When she returned to the register, the mother and daughter handed her something and talked for a moment and then went their way. The serves seemed nonplussed. We all moved up in line. The woman who was next ordered, got her drink, and held out her credit card. The server said, “Oh — the people in front of you paid for you. There’s no charge.” The customer stood stunned for a moment and then began looking around, as we all did. Though we had all been looking at them while they took their time — or our time, I guess I should say — none of us could recognize them. The next person stepped up to the same good news. Evidently, the two had left a fair amount of money. When I got my coffee, the server said, “I’ve heard about this happening; it’s just never happened to me.”
I walked back to work thinking about the mother and daughter: how they had waited patiently to implement their plan, how they had walked away without waiting to be noticed, how they had built a memory, how they had been willing to let a little thing be enough.
One of the Bible stories etched indelibly in my mind is that of Esther. My father loved to tell the story because of the punchline when Mordecai compels Esther to stand up for her people:
“For if you keep silent at this time, relief and deliverance will rise for the Jews from another place, but you and your father’s house will perish. And who knows whether you have not come to the kingdom for such a time as this?” (4:14)
Most any telling I have heard of that story swings on our being aware of our moment to be a world changer. I love the story and it has always left me feeling some pressure. If I am supposed to change the world, I’m behind schedule. There is, however, a creative tension in what Mordecai is saying. He starts by telling her deliverance is coming, then he points out the part she can play. Still some pressure, I suppose, and he’s also calling her to do what she can do. In her case, admittedly, the stakes were pretty high. Still, as I played the bookstore scene back in my mind, Esther wandered on to the set and I heard Mordecai’s words in a different light. Who knows that the mother and daughter are in this world for such a time as yesterday.
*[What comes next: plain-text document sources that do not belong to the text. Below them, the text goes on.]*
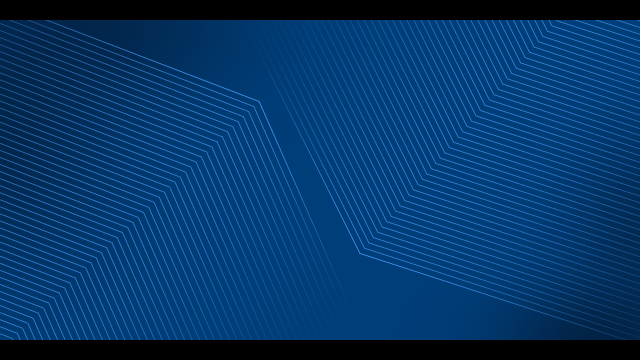
A WebGL 1 fragment shader for this background:

```glsl
precision highp float;

uniform vec2 u_resolution;

const vec3 BASE_BLUE = vec3(0.0, 0.243, 0.475);
const vec3 DEEP_BLUE = vec3(0.012, 0.085, 0.175);
const vec3 LINE_BLUE = vec3(0.27, 0.60, 0.96);
const float LINE_HALF_WIDTH = 0.0011;
const float BAR_EDGE = 0.4444;

// Soft elliptical falloff, 1 at the centre
float softSpot(vec2 p, vec2 centre, vec2 radii) {
    vec2 q = (p - centre) / radii;
    return exp(-dot(q, q));
}

// Share of a pixel covered by a thin line at distance d
float lineCoverage(float d, float halfWidth, float pixel) {
    float inner = max(d - 0.5 * pixel, -halfWidth);
    float outer = min(d + 0.5 * pixel, halfWidth);
    return max(outer - inner, 0.0) / pixel;
}

// x: line index across an arm, y: spacing between its lines
vec2 armIndex(vec2 q, vec2 dir, vec2 cornerStep) {
    vec2 normal = vec2(-dir.y, dir.x);
    float spacing = dot(cornerStep, normal);
    return vec2(dot(q, normal) / spacing, abs(spacing));
}

// Nested bent lines, each fading away from its own corner
float chevrons(vec2 p, vec2 corner, vec2 cornerStep, vec2 flatDir,
               vec2 steepDir, vec2 reach, float pixel) {
    vec2 q = p - corner;
    vec2 flatArm = armIndex(q, flatDir, cornerStep);
    vec2 steepArm = armIndex(q, steepDir, cornerStep);
    bool onFlat = flatArm.x < steepArm.x;
    vec2 arm = onFlat ? flatArm : steepArm;

    float index = floor(arm.x + 0.5);
    float dist = abs(arm.x - index) * arm.y;
    float along = length(q - index * cornerStep);
    float fade = 1.0 - smoothstep(0.0, onFlat ? reach.x : reach.y, along);
    float strength = index < 0.5 ? 1.0 : 0.8;
    return step(0.0, index) * strength * fade
        * lineCoverage(dist, LINE_HALF_WIDTH, pixel);
}

// Blue field darkened toward the sides
vec3 backdrop(vec2 p) {
    float light = 1.0;
    light *= 1.0 - 0.50 * softSpot(p, vec2(-0.60, 0.43), vec2(0.38, 0.22));
    light *= 1.0 - 0.60 * softSpot(p, vec2(-0.92, 0.14), vec2(0.36, 0.42));
    light *= 1.0 - 0.50 * softSpot(p, vec2(0.92, -0.13), vec2(0.23, 0.28));
    light *= 1.0 - 0.65 * softSpot(p, vec2(0.78, -0.45), vec2(0.28, 0.16));
    return mix(DEEP_BLUE, BASE_BLUE, light);
}

void main() {
    float pixel = 1.0 / u_resolution.y;
    vec2 p = (gl_FragCoord.xy - 0.5 * u_resolution) * pixel;

    vec3 color = backdrop(p);

    // Left and right line families
    float lines = chevrons(p, vec2(-0.169, 0.218), vec2(-0.0146, -0.0140),
        normalize(vec2(-1.0, 0.383)), normalize(vec2(0.44, -1.0)),
        vec2(1.4, 0.72), pixel);
    lines += chevrons(p, vec2(0.111, -0.204), vec2(0.0124, 0.0147),
        normalize(vec2(1.0, -0.325)), normalize(vec2(-0.5, 1.0)),
        vec2(1.1, 0.75), pixel);
    color = mix(color, LINE_BLUE, clamp(lines, 0.0, 1.0));

    // Black bars above and below
    float bar = smoothstep(-0.5 * pixel, 0.5 * pixel, abs(p.y) - BAR_EDGE);
    gl_FragColor = vec4(mix(color, vec3(0.0), bar), 1.0);
}
```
We all would have gotten our coffees without them, and that was their moment to offer what they had, not in a cosmic sense but, somehow, in an eternal one. Who knows whether we have not come into this world for moments such as this?